Today was a nice spring like day with the exception of the brutal chill carried on the impending wind that modulated between an almost un-detectable breeze to a tree bending wind that could easily cut to the bone. There were several folks that showed up to buy eggs and the neighbor brought his son-in-law over with his son and daughter to see the chickens, bunnies and the turkeys, but they couldn’t stay very long because of the cold. I mentioned that when they came back in a few months, they would be able to see the Alpacas in their stalls or out in the pasture. They said they were looking forward to seeing them and it being warmer so they could enjoy watching them for a little while.
Later in the day, Vicki and I went to pick up a few things we needed to prepare dinner for the family tomorrow evening here and stopped at Jem Stoves to pick up another ten bags of pellets for the fireplace insert downstairs.
We are going to cut matting material later, so we can matt a canvas picture that Vicki painted for her brother, depicting Richie’s favorite dog Scruffy, which was a mixed Schnauzer, from his younger, adult life in Tannersville, several years ago. As usual, I think Vick outdid herself again. She was working form a tiny picture that was totally against everything we set forth as criteria for painting someone’s pet. This is the very project that led to the list of five things on Vick’s Artwork Commission Agreement listed on this mornings post entry. Richie is sitting with his arm around the dog, obstructing the dogs shape, the lighting is poor, the picture fuzzy and measures about a big 2 ½ x 4”…… a truly miserable picture for her to be painting from, yet she did a lovely job and the dog looks remarkable! He should be absolutely beside himself with joy. I can’t wait to see it when it is matted and framed on his office wall.
Vicki is making soap. Just as they did 200 years ago, she is checking the temperature of the liquid lye. It must be at 100 degrees
Constantly reading the thermometer until 100 degrees is reached on the lye mixture.

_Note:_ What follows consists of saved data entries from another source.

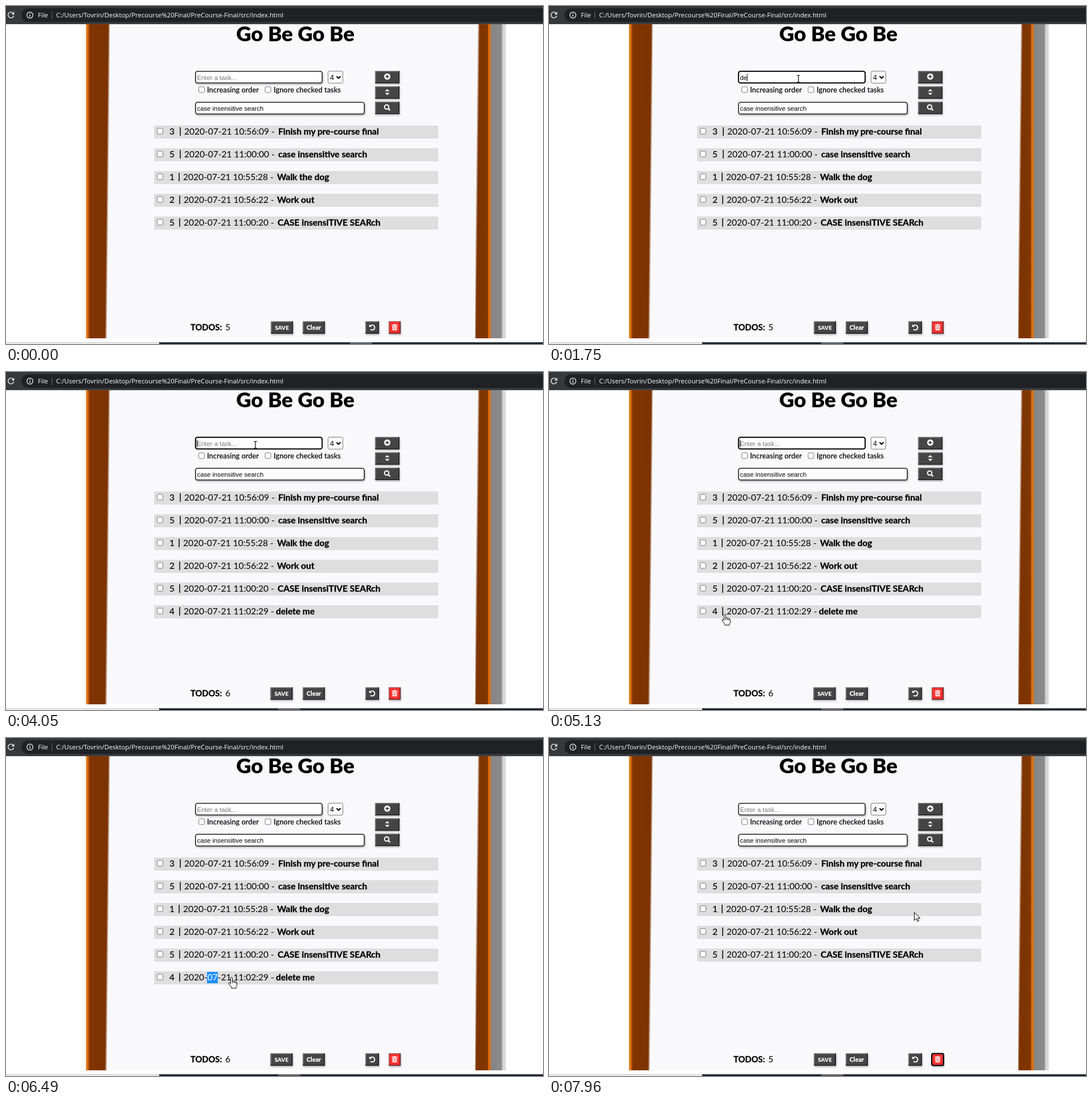
Animation, 943 px wide and 594 px high, one loop 8 s. Source, as an HTML page:

```html
<!DOCTYPE html>
<html lang="en">
<head>
<meta charset="utf-8">
<title>Task list</title>
<style>
  html, body { margin: 0; width: 100%; height: 100%; overflow: hidden; background: #fff; }
  svg { display: block; width: 943px; height: 594px; }
  text { white-space: pre; }
  .hand { font: 15.5px Lato, sans-serif; stroke-width: .2px; }
  .bold { font-weight: 700; stroke: #000; stroke-width: .3px; }
  .title { font: 900 36.5px Lato, sans-serif; }
  .label { font: 600 12.8px Lato, sans-serif; }
  .field { font: 11.3px "Liberation Sans", Arial, sans-serif; }
  .url { font: 11.3px "Open Sans", sans-serif; fill: #fff; }
</style>
</head>
<body>
<svg id="stage" viewBox="0 0 943 594">
  <defs>
    <linearGradient id="leftWood">
      <stop offset="0" stop-color="#e2801f"/><stop offset=".07" stop-color="#dc700f"/>
      <stop offset=".11" stop-color="#b85408"/><stop offset=".16" stop-color="#803400"/>
      <stop offset="1" stop-color="#7c3300"/>
    </linearGradient>
    <linearGradient id="rightEdge" gradientUnits="userSpaceOnUse" x1="824" x2="879" y1="0" y2="0">
      <stop offset="0" stop-color="#7c3300"/><stop offset=".39" stop-color="#823600"/>
      <stop offset=".43" stop-color="#d96c10"/><stop offset=".48" stop-color="#d97218"/>
      <stop offset=".52" stop-color="#858585"/><stop offset=".83" stop-color="#8c8c8c"/>
      <stop offset=".88" stop-color="#d2d2d2"/><stop offset=".96" stop-color="#dcdcdc"/>
      <stop offset="1" stop-color="#fff"/>
    </linearGradient>
    <radialGradient id="glowFill">
      <stop offset="0" stop-color="#ffe600" stop-opacity=".75"/>
      <stop offset=".75" stop-color="#ffe600" stop-opacity=".6"/>
      <stop offset="1" stop-color="#ffe600" stop-opacity=".15"/>
    </radialGradient>
    <filter id="soft" x="-2%" y="-2%" width="104%" height="104%"><feGaussianBlur stdDeviation="1.1"/></filter>
    <filter id="shadow" x="-10%" y="-30%" width="120%" height="180%">
      <feDropShadow dx="1" dy="2" stdDeviation="1.5" flood-opacity=".3"/>
    </filter>
    <clipPath id="page"><rect y="32" width="943" height="552"/></clipPath>
  </defs>
  <g id="scene"></g>
  <circle id="glow" r="11" fill="url(#glowFill)"/>
  <g id="cursor">
    <path id="arrow" d="M.5.5V14.5L4 11.4 6.2 16.5 8.4 15.5 6.2 10.6H10.8Z" fill="#fff" stroke="#000"/>
    <path id="ibeam" d="M-3-6H-1Q0-6 0-5Q0-6 1-6H3M0-5V5M-3 6H-1Q0 6 0 5Q0 6 1 6H3" fill="none" stroke="#000" stroke-width="1.2"/>
    <path id="pointer" d="M-1.5 1.5Q0-1 1.5 1.5V7Q3.5 6 4.5 8Q6.5 7 7.3 9Q9.5 8.5 9.5 11V14.5Q9.2 16.5 8 18V19.8H0V18L-4.8 11.8Q-5.3 9.4-3.2 9.8L-1.5 11.5ZM1.5 7V11M4.5 8V11M7.3 9V11.5" fill="#fff" stroke="#000"/>
  </g>
</svg>
<script>
const $ = id => document.getElementById(id);
const DURATION = 8000;

const text = (x, y, cls, value, extra = '') => `<text x="${x}" y="${y}" class="${cls}" ${extra}>${value}</text>`;
const rect = (x, y, w, h, fill, extra = '') =>
  `<rect x="${x}" y="${y}" width="${w}" height="${h}" fill="${fill}" ${extra}/>`;
const path = (d, extra) => `<path d="${d}" ${extra}/>`;
const checkbox = (x, y) => rect(x + .5, y + .5, 10, 10, '#fff', 'rx="1.8" stroke="#767676"');
const field = (x, y, w, id) =>
  rect(x + .8, y + .8, w - 1.6, 20.4, '#fff', `id="${id}" rx="3.5" stroke="#222" stroke-width="1.6" filter="url(#shadow)"`);

function button(x, y, w, icon, fill = '#444') {
  const h = 22, light = fill === '#444' ? '#7d7d7d' : '#a55', dark = fill === '#444' ? '#222' : '#622';
  return `<g transform="translate(${x} ${y})">${rect(0, 0, w, h, fill, 'filter="url(#shadow)"')}
    ${path(`M.8 ${h}V.8H${w}`, `fill="none" stroke="${light}" stroke-width="1.6"`)}
    ${path(`M0 ${h - .8}H${w - .8}V0`, `fill="none" stroke="${dark}" stroke-width="1.6"`)}
    <g transform="translate(${w / 2} ${h / 2})" fill="#fff" stroke="#fff" stroke-width="0">${icon}</g></g>`;
}
const caption = (value, size) =>
  `<text y="3.6" text-anchor="middle" style="font:900 ${size}px Lato,sans-serif">${value}</text>`;

const icons = {
  add: '<circle cy="-1" r="5.5"/>' + path('M-3-1H3M0-4V2', 'stroke="#444" stroke-width="1.8"'),
  sort: path('M-4-2.2L0-6 4-2.2ZM-4 .8H4L0 4.6Z', ''),
  search: '<circle cx="-1" cy="-1.5" r="3.8" fill="none" stroke-width="2"/>' + path('M2 1.5L5 4.5', 'stroke-width="2.4"'),
  undo: path('M-3.2-3A4.4 4.4 0 1 1-3 3.2', 'fill="none" stroke-width="1.9"') + path('M-5.2-5.5V-.9H-.6Z', ''),
  trash: path('M-5-5H-2L-1.2-6H1.2L2-5H5V-3.5H-5ZM-4.2-2.5H4.2L3.6 5H-3.6Z', '') +
    path('M-1.8-1V3.6M0-1V3.6M1.8-1V3.6', 'stroke="#f33" stroke-width=".8"'),
};

const tasks = [
  [3, '10:56:09', 'Finish my pre-course final', 313, 478],
  [5, '11:00:00', 'case insensitive search', 313, 478],
  [1, '10:55:28', 'Walk the dog', 311, 476],
  [2, '10:56:22', 'Work out', 312, 476],
  [5, '11:00:20', 'CASE insensiTIVE SEARch', 312, 477],
  [4, '11:02:29', 'delete me', 312, 474],
];
const rowTop = i => 210 + 40 * i;

function taskRow([priority, clock, name, dateX, nameX], i) {
  const y = rowTop(i), last = i === 5;
  return `<g ${last ? 'id="newRow"' : ''}>
    ${rect(260, y, 499, 23, '#dededf', last ? 'id="newRowBack"' : '')}
    ${last ? rect(353, y + 1, 19, 20, '#1e90ff', 'id="selection"') : ''}
    ${checkbox(265, y + 4.5)}
    ${text(287, y + 15.5, 'hand', priority, 'stroke="#000"')}
    ${path(`M${dateX - 7} ${y + 3}v15`, 'stroke="#000" stroke-width="1.5"')}
    ${text(dateX, y + 15.5, 'hand', `2020-<tspan ${last ? 'id="month"' : ''}>07</tspan>-21 ${clock} -`)}
    ${text(nameX, y + 15.5, 'hand bold', name)}</g>`;
}

$('scene').innerHTML = [
  // browser bar
  rect(0, 0, 943, 32, '#37383b'),
  rect(27, 4, 940, 24, '#202124', 'rx="12"'),
  rect(0, 31, 943, 1, '#4a4a4c'),
  path('M12.8 13A5 5 0 1 0 13.5 17', 'fill="none" stroke="#ddd" stroke-width="1.6"'),
  path('M14.5 10V15H9.5Z', 'fill="#ddd"'),
  '<circle cx="42" cy="16" r="5.3" fill="none" stroke="#eee" stroke-width="1.3"/>',
  path('M42 15V19M42 12.5V14', 'stroke="#eee" stroke-width="1.4"'),
  text(56, 20, 'url', 'File'),
  rect(80, 9, 1, 14, '#5f6368'),
  text(88, 20, 'url', 'C:/Users/Tovrin/Desktop/Precourse%20Final/PreCourse-Final/src/index.html'),
  // board
  '<g clip-path="url(#page)">',
  rect(140.5, 32, 42, 552, 'url(#leftWood)'),
  rect(824, 32, 55, 552, 'url(#rightEdge)'),
  path('M181.5 20H830.2L823.7 596H175.5Z', 'fill="#f9f9fc" filter="url(#soft)"'),
  '</g>',
  // task bar
  rect(0, 591, 269, 2, '#d6d6d6'),
  rect(269, 591, 674, 3, '#1c2530'),
  rect(478, 591, 39, 3, '#5a626b', 'id="activeTab"'),
  // form
  text(508, 62, 'title', 'Go Be Go Be', 'text-anchor="middle"'),
  field(332, 114, 224, 'taskField'),
  text(335.5, 129.5, 'field', '', 'id="entry"'),
  rect(335, 119, 1, 13, '#000', 'id="caret"'),
  rect(565.5, 114.5, 26, 21, '#fff', 'rx="2" stroke="#767676"'),
  text(569, 129.5, 'field', '4', 'style="font-size:12.5px"'),
  path('M580.5 123.5L584 127 587.5 123.5', 'fill="none" stroke="#000" stroke-width="2"'),
  checkbox(338, 141.5), text(353, 152, 'label', 'Increasing order'),
  checkbox(454.5, 141.5), text(470, 152, 'label', 'Ignore checked tasks'),
  field(332, 168.5, 298, 'searchField'),
  text(335.5, 184, 'field', 'case insensitive search'),
  button(648, 114, 43, icons.add),
  button(648, 141, 43, icons.sort),
  button(648, 168, 43, icons.search),
  ...tasks.map(taskRow),
  // footer
  text(324, 570, 'hand bold', 'TODOS:', 'style="font-size:14.7px"'),
  text(385, 570, 'hand', '5', 'id="count"'),
  `<g id="save">${button(465, 554, 39, caption('SAVE', 10))}</g>`,
  button(521, 554, 39, caption('Clear', 10.8)),
  button(631, 554, 24, icons.undo),
  button(672, 554, 21, icons.trash, '#f33'),
  rect(672, 554.5, 21, 21, 'none', 'id="trashFocus" rx="2.5" stroke="#000" stroke-width="2"'),
].join('');

// [time, x, y]
const cursorPath = [
  [50, 862, 594], [820, 438, 128], [4600, 438, 128], [5130, 309, 425], [5230, 295, 427],
  [5390, 340, 428], [5630, 360, 426], [6300, 360, 426], [6490, 396, 420], [6560, 397, 420],
  [6810, 397, 420], [7450, 685, 561], [7770, 685, 561], [7960, 641, 306],
];
const keyTimes = [1440, 1750, 2000, 2310, 2560, 2610, 3060, 3310, 3490];
const typed = 'delete me';
const clicks = [[870, 1010], [5810, 5860], [7450, 7520]];
const FOCUS = 940, ENTER = 3980, BLUR = 5810, MARK = 5860, SELECT = 6560, REMOVE = 7520;

const within = (t, from, to) => t >= from && t < to;
const show = (id, on) => $(id).setAttribute('visibility', on ? 'visible' : 'hidden');
const inside = (x, y, l, t, r, b) => x >= l && x <= r && y >= t && y <= b;

function cursorAt(t) {
  const next = cursorPath.findIndex(point => point[0] > t);
  if (next < 1) return (next ? cursorPath.at(-1) : cursorPath[0]).slice(1);
  const [t0, x0, y0] = cursorPath[next - 1], [t1, x1, y1] = cursorPath[next];
  const k = (t - t0) / (t1 - t0);
  return [x0 + (x1 - x0) * k, y0 + (y1 - y0) * k];
}

// The hand appears over the words of a row, not over its empty right part.
function cursorKind(x, y, rows) {
  if (inside(x, y, 332, 114, 556, 136) || inside(x, y, 332, 168, 630, 190)) return 'ibeam';
  const onRow = tasks.slice(0, rows).some((_, i) => inside(x, y, 280, rowTop(i), 575, rowTop(i) + 23));
  const onButton = inside(x, y, 648, 114, 691, 190) || inside(x, y, 631, 554, 693, 576);
  return onRow || onButton ? 'pointer' : 'arrow';
}

function draw(t) {
  const focused = within(t, FOCUS, BLUR), added = within(t, ENTER, REMOVE);
  const value = t < ENTER ? typed.slice(0, keyTimes.filter(k => k <= t).length) : '';

  const entry = $('entry');
  entry.textContent = value || 'Enter a task...';
  entry.setAttribute('fill', value ? '#000' : '#757575');
  $('caret').setAttribute('x', 335 + (value ? entry.getComputedTextLength() : 0));
  show('caret', focused && !within(t, 4600, 5110) && t < 5610);
  $('taskField').setAttribute('stroke', focused ? '#000' : '#222');
  $('taskField').setAttribute('stroke-width', focused ? 2 : 1.6);
  $('taskField').setAttribute('filter', focused ? 'none' : 'url(#shadow)');
  $('activeTab').setAttribute('x', t < FOCUS ? 604 : 478);

  const marked = added && within(t, MARK, SELECT);
  show('newRow', added);
  show('selection', marked);
  $('month').setAttribute('fill', marked ? '#fff' : '#000');
  $('newRowBack').setAttribute('fill', t >= SELECT ? '#a3e4ff' : '#dededf');
  $('count').textContent = added ? 6 : 5;
  $('save').setAttribute('transform', `translate(${added ? -.7 : 0} 0)`);
  show('trashFocus', t >= 7450);

  const [x, y] = cursorAt(t), kind = cursorKind(x, y, added ? 6 : 5);
  $('cursor').setAttribute('transform', `translate(${x} ${y})`);
  for (const id of ['arrow', 'ibeam', 'pointer']) show(id, id === kind && t >= 50);
  $('glow').setAttribute('cx', x - 1);
  $('glow').setAttribute('cy', y + 2);
  show('glow', clicks.some(([from, to]) => within(t, from, to)));
}

// Inherited visibility lets the selection hide on its own inside the new row.
const start = performance.now();
function tick() {
  draw((performance.now() - start) % DURATION);
  requestAnimationFrame(tick);
}
tick();
</script>
</body>
</html>
```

The rendered tallow was cooked down from suet we got from the slaughter house in Greenville.
Once both the rendered tallow and lye are at the same temperature of 100 degrees, she mixes the two to achieve the chemical reaction.
As you can see, this is not for the faint of heart and you can get a nasty chemical burn if something goes wrong!
Here you can se the beginning of the reaction as Vick stirs the mixture as the lye is stirred in.
Once the mixture starts to "trail" as you stir and test it, you can pour the mixture into a mold pan.
This thick chunk of ice goes clear to the bottom..... all the way around the pools perimeter. The water dis-appeared in five minutes time and the cover was on the bottom. The pool rumbled for five solid minutes, then became quiet.
This is a poor reproduction of the original which is really pretty. Neither of these pictures does the original any justice at all, but you at least, get to see it.